My sheep hear my voice, and I know them, and they follow me: And I give unto them eternal life; and they shall never perish, neither shall any [man] pluck them out of my hand. My Father, which gave [them] me, is greater than all; and no [man] is able to pluck [them] out of my Father’s hand. I and [my] Father are one. (John 10:27-30)

Once saved our life will never end, we will never perish, we will live forever. In contrast to that we have:

And this is the record, that God hath given to us eternal life, and this life is in his Son. He that hath the Son hath life; [and] he that hath not the Son of God hath not life. These things have I written unto you that believe on the name of the Son of God; that ye may know that ye have eternal life, and that ye may believe on the name of the Son of God. (1 John 5:11-13)

Here we see that we have obtained an eternal life that in God’s Son, a life that is “eternal” in the sense that it has neither beginning nor end. So when God saved me, he gave me the life that is in His Son, not just to live forever, but having that eternal character that stretches into the infinite past and into the infinite future. This may seem like a difference without a distinction, but as a one-time math major I see a difference. I will live forever since God saved me. But I will always be able to tell exactly how long I have been saved (at least relative to time on Earth). Since I was saved on Feb 18, 1973, today on April 20, 2014, I have been saved 15,036 days (Excel is very useful). So even though the time ahead of me is infinite, my experience of that time always has a finite measurement. The last verse that is usually sung in the hymn “Amazing Grace” alludes to this:

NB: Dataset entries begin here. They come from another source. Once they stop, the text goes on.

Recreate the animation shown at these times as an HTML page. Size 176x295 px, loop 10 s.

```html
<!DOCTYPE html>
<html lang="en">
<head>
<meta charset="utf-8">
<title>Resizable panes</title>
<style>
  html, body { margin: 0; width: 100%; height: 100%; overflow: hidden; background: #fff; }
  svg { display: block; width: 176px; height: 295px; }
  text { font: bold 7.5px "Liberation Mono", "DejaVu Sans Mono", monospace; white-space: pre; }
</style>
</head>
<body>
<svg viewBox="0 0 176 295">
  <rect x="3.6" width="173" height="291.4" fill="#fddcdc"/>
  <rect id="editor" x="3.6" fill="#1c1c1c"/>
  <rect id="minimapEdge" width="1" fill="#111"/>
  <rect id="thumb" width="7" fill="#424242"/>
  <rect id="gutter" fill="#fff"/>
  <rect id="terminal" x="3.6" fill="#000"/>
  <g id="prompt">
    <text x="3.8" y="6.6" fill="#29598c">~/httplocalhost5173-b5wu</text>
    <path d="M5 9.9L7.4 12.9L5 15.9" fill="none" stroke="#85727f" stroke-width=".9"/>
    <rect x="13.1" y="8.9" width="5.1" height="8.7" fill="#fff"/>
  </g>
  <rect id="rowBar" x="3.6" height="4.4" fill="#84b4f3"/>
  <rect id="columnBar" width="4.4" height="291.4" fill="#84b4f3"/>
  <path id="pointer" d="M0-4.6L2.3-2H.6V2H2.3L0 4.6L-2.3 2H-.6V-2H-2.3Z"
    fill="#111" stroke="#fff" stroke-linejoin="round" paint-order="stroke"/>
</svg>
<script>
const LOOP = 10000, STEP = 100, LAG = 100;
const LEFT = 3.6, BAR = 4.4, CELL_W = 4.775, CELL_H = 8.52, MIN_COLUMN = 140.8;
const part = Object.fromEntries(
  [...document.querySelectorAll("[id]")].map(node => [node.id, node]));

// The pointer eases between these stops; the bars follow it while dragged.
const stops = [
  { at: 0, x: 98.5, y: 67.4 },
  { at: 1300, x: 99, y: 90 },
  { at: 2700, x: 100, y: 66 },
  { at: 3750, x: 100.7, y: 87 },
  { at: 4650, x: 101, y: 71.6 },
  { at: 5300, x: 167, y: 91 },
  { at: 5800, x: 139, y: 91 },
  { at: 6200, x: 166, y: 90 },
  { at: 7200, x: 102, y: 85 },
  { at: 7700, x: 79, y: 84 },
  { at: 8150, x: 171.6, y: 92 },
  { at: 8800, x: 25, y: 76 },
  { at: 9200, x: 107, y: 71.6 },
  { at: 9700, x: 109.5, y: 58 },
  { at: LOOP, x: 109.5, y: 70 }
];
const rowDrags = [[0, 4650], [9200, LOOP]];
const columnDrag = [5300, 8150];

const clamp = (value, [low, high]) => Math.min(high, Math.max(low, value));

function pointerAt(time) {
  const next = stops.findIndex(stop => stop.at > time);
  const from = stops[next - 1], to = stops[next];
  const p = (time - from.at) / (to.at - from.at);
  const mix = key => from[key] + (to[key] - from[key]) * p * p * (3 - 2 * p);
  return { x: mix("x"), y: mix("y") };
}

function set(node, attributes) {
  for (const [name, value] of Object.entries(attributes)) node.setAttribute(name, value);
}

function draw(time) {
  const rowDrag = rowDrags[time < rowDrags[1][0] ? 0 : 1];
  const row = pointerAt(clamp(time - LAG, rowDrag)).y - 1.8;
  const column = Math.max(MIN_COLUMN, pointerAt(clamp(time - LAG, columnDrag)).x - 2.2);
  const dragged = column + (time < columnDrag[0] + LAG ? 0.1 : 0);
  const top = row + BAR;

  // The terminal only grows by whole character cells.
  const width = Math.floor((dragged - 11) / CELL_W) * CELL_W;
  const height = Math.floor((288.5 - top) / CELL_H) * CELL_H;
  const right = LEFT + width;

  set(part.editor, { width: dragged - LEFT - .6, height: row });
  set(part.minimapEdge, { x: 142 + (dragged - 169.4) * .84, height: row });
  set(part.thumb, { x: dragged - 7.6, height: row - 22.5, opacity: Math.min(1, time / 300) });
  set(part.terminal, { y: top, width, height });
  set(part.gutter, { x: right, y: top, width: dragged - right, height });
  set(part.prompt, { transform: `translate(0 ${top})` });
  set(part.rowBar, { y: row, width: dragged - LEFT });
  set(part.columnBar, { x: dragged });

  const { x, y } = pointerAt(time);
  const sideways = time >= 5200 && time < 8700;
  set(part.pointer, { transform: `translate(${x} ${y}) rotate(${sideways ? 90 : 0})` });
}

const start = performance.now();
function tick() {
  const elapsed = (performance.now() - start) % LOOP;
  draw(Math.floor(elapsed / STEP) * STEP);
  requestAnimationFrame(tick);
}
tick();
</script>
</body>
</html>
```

When we’ve been there ten thousand years
Bright shining as the sun,
We’ve no less days to sing God’s praise
Than when we’d first begun.

But we have more than that, we have the life that is in His Son, an eternal life without beginning or end, a truly infinite life:

And you [hath he quickened], who were dead in trespasses and sins; Wherein in time past ye walked according to the course of this world, according to the prince of the power of the air, the spirit that now worketh in the children of disobedience: Among whom also we all had our conversation in times past in the lusts of our flesh, fulfilling the desires of the flesh and of the mind; and were by nature the children of wrath, even as others. But God, who is rich in mercy, for his great love wherewith he loved us, Even when we were dead in sins, hath quickened us together with Christ, (by grace ye are saved;) And hath raised [us] up together, and made [us] sit together in heavenly [places] in Christ Jesus: That in the ages to come he might shew the exceeding riches of his grace in [his] kindness toward us through Christ Jesus. For by grace are ye saved through faith; and that not of yourselves: [it is] the gift of God: Not of works, lest any man should boast. For we are his workmanship, created in Christ Jesus unto good works, which God hath before ordained that we should walk in them. (Eph 2:1-10)

On this Easter, know that God has raised Jesus from the dead, and through Him, His work on the cross, and His resurrection from the dead, God is able to save everyone.

The Lord is not slack concerning his promise, as some men count slackness; but is longsuffering to us-ward, not willing that any should perish, but that all should come to repentance. (2 Peter 3:9)
Who will have all men to be saved, and to come unto the knowledge of the truth. (1 Tim 2:4)

The choice is yours. Where will you be “for ever and ever?”